As an investor for 35 years, I’ve witnessed four major stock market crashes. My first was Black Monday (19 October 1987), when stocks plunged after rising relentlessly since 1984. The second was the dotcom bust of 2000-03, then the global financial crisis (GFC) of 2007-09. My fourth was the meltdown in March 2020. Though the S&P 500 index is up 25.8% and the FTSE 100 index is up 18.2% over the past year, I still worry about the next stock market crash. Here are three triggers that might burst our bubble and send stock prices crashing in October.
1. Stock market crash: the ‘October curse’
It’s been said that history doesn’t repeat itself, but often rhymes. Historically, October has been perhaps the worst month for market meltdowns. For example, the Wall Street Crash of 1929 happened in October, triggering the Great Depression of the 1930s. The 1987 stock market crash happened in October and October 2008 was one of the worst months for stocks during the GFC. October has acquired a fearsome reputation as one of Mr Market’s worst months. Indeed, in Pudd’nhead Wilson, American author Mark Twain wrote: “October. This is one of the peculiarly dangerous months to speculate in stocks.” But to be fair, he added: “The others are July, January, September, April, November, May, March, June, December, August, and February.”
2. China Evergrande
Evergrande Real Estate Group (SEHK: 3333) is China’s second-largest property developer (and a global giant). But its bonds and shares have plunged this year, on fears the massively indebted real-estate group might default on its debts. The over-stretched company has over $305bn of outstanding debt and other liabilities. Last month, Evergrande missed a scheduled interest payment to overseas bondholders. Thus, credit-rating agencies may place Evergrande in default this month. Global investors are genuinely worried this might trigger a ‘Lehman moment’. That’s so-called because the US stock market crashed after US investment bank Lehman Brothers declared bankruptcy in mid-September 2018.
Evergrande needs to rapidly sell enough assets to raise cash and avoid debt default. If not, its woes might spread to the wider Chinese property market. But selling assets in a fire sale might not raise enough cash to keep the group alive. And if the Chinese Communist Party decides to let this property behemoth sink, it could set off stock market crashes in China and Hong Kong. If this contagion were to spread to US and UK stocks, we might all be in for a rough ride.
3. Monetary policy, inflation and interest rates
My third possible spark for an October stock market crash combines three things. They include monetary policy, consumer price inflation and interest rates. In our highly indebted world, higher interest rates might be the pin that bursts our bubbles. Recently, a few central banks have lifted interest rates in order to curb rapidly rising inflation. My big worry is if/when the Federal Reserve decides the US economy is overheating. If inflation stays high and the US labour market keeps strengthening, Fed chair Jerome Powell may start tightening US monetary policy. This could start with lower asset purchases, then move to higher interest rates. In this scenario, I would really worry about the fate of America’s most highly indebted businesses in any stock market crash.

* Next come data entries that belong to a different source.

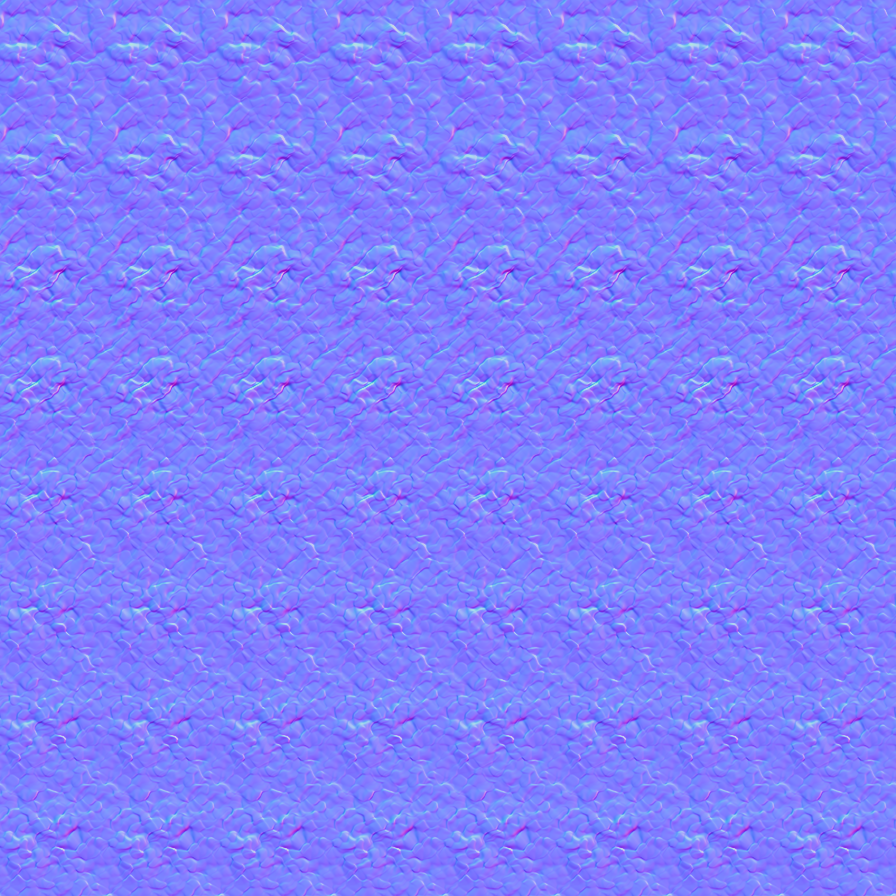
A WebGL 2 fragment shader for this texture map:

```glsl
#version 300 es
precision highp float;
// Tangent-space normal map of flaky, chipped plaster in 8 by 8 repeats.
// Blended cellular domes form a height field whose slope gives the colour;
// the domes drift slowly up the canvas, so each row differs from the next.

#define REPEATS 8.0       // tiles across and down
#define DRIFT 0.42        // change of the flakes per row, in radians
#define EDGE 9.0          // sharpness of the flake edges
#define RELIEF 0.12       // overall steepness
#define SIDE_RELIEF 0.78  // share of the steepness seen sideways
#define TILT 2.1          // random lean of each flake
#define DOME 0.6          // roundness of each flake
#define WARP 0.012        // raggedness of the outlines, in tiles
#define BAND_SLOPE 0.04   // broad swell within each tile
#define SAMPLE_STEP 0.014 // slope sampling distance, in tiles
#define GLINT 0.35        // whitening of the steep lit edges

const float TAU = 6.2831853;
const vec2 ROUGH_CENTRE = vec2(0.40, 0.53);

uniform vec2 u_resolution;
out vec4 fragColor;

vec2 hash2(vec2 cell) {
    vec3 q = fract(cell.xyx * vec3(0.1031, 0.1030, 0.0973));
    q += dot(q, q.yzx + 33.33);
    return fract((q.xx + q.yz) * q.zy);
}

// Leaning domes, a few of them raised, softly joined; wraps once per tile.
float flakes(vec2 p, vec2 count, float seed, float phase) {
    vec2 q = p * count;
    vec2 base = floor(q);
    float total = 0.0;
    float weightSum = 1e-9;
    for (int j = -1; j <= 1; j++) {
        for (int i = -1; i <= 1; i++) {
            vec2 cell = base + vec2(i, j);
            vec2 id = mod(cell, count) + seed;
            vec2 jitter = 0.5 + 0.36 * sin(TAU * hash2(id) + phase);
            float level = pow(hash2(id + 57.0).x, 3.0);
            vec2 lean = TILT * (hash2(id + 113.0) - 0.5);
            vec2 d = q - cell - jitter;
            float distance2 = dot(d, d);
            float weight = exp(-EDGE * distance2);
            total += weight * (level + dot(d, lean) - DOME * distance2);
            weightSum += weight;
        }
    }
    return total / weightSum / count.y;
}

// Layered sines bend the outlines without breaking the repeat.
vec2 ragged(vec2 p, float phase) {
    vec2 a = TAU * p;
    vec2 bend = sin(a.yx * vec2(3.0, 2.0) + a * 2.0 + phase);
    bend += 0.7 * sin(a.yx * 5.0 - a * 4.0 + vec2(1.3, 4.1) - phase);
    bend += 0.3 * sin(a.yx * 9.0 + a * 7.0 + vec2(2.7, 0.6));
    return p + WARP * bend;
}

float surface(vec2 p) {
    float phase = DRIFT * p.y;
    vec2 q = ragged(p, phase);
    float row = p.y / REPEATS;

    // Wide chips near the top, slanting streaks midway, fine grain below.
    float chips = mix(0.7, 1.05, smoothstep(0.45, 0.9, row));
    float streaks = 0.15 + 0.4 * exp(-30.0 * (row - 0.62) * (row - 0.62));
    float grain = mix(0.85, 0.6, smoothstep(0.4, 0.8, row));

    float height = chips * flakes(q, vec2(6.0, 7.0), 3.0, phase);
    height += streaks * flakes(vec2(q.x - q.y, q.y), vec2(9.0, 7.0), 31.0, phase);
    height += grain * flakes(q, vec2(12.0, 14.0), 71.0, phase * 1.4);
    return height;
}

// Extra wear gathered around one spot of each tile.
float roughness(vec2 p) {
    vec2 wave = cos(TAU * (p - ROUGH_CENTRE));
    return 0.95 + 0.2 * wave.y + 0.15 * wave.x + 0.18 * wave.x * wave.y;
}

void main() {
    vec2 p = gl_FragCoord.xy / u_resolution * REPEATS;

    // Slope of the surface by finite differences
    vec2 e = vec2(SAMPLE_STEP, 0.0);
    float here = surface(p);
    vec2 slope = vec2(surface(p + e.xy), surface(p + e.yx)) - here;
    slope *= RELIEF * roughness(p) / SAMPLE_STEP;
    slope.x *= SIDE_RELIEF;

    // Broad swell: cooler above the worn band, purple below it
    float swell = sin(TAU * (p.y - ROUGH_CENTRE.y) + 0.6 * sin(TAU * p.x));
    slope.y -= BAND_SLOPE * swell;

    // Encode the normal, then lift the brightest chipped edges
    vec3 normal = normalize(vec3(-slope, 1.0));
    vec3 colour = 0.5 + 0.5 * normal;
    float lit = smoothstep(0.25, 0.75, normal.x + normal.y);
    colour = mix(colour, vec3(0.92, 0.92, 1.0), GLINT * lit);
    fragColor = vec4(colour, 1.0);
}
```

Finally, I’ve learnt not to fear stock market crashes. I simply buy quality shares at bargain prices and then await the next bull (rising) market!
Cliffdarcy has no position in any of the shares mentioned. The Motley Fool UK has no position in any of the shares mentioned. Views expressed on the companies mentioned in this article are those of the writer and therefore may differ from the official recommendations we make in our subscription services, such as Share Advisor, Hidden Winners and Pro. Here at The Motley Fool, we believe that considering a diverse range of insights makes us better investors.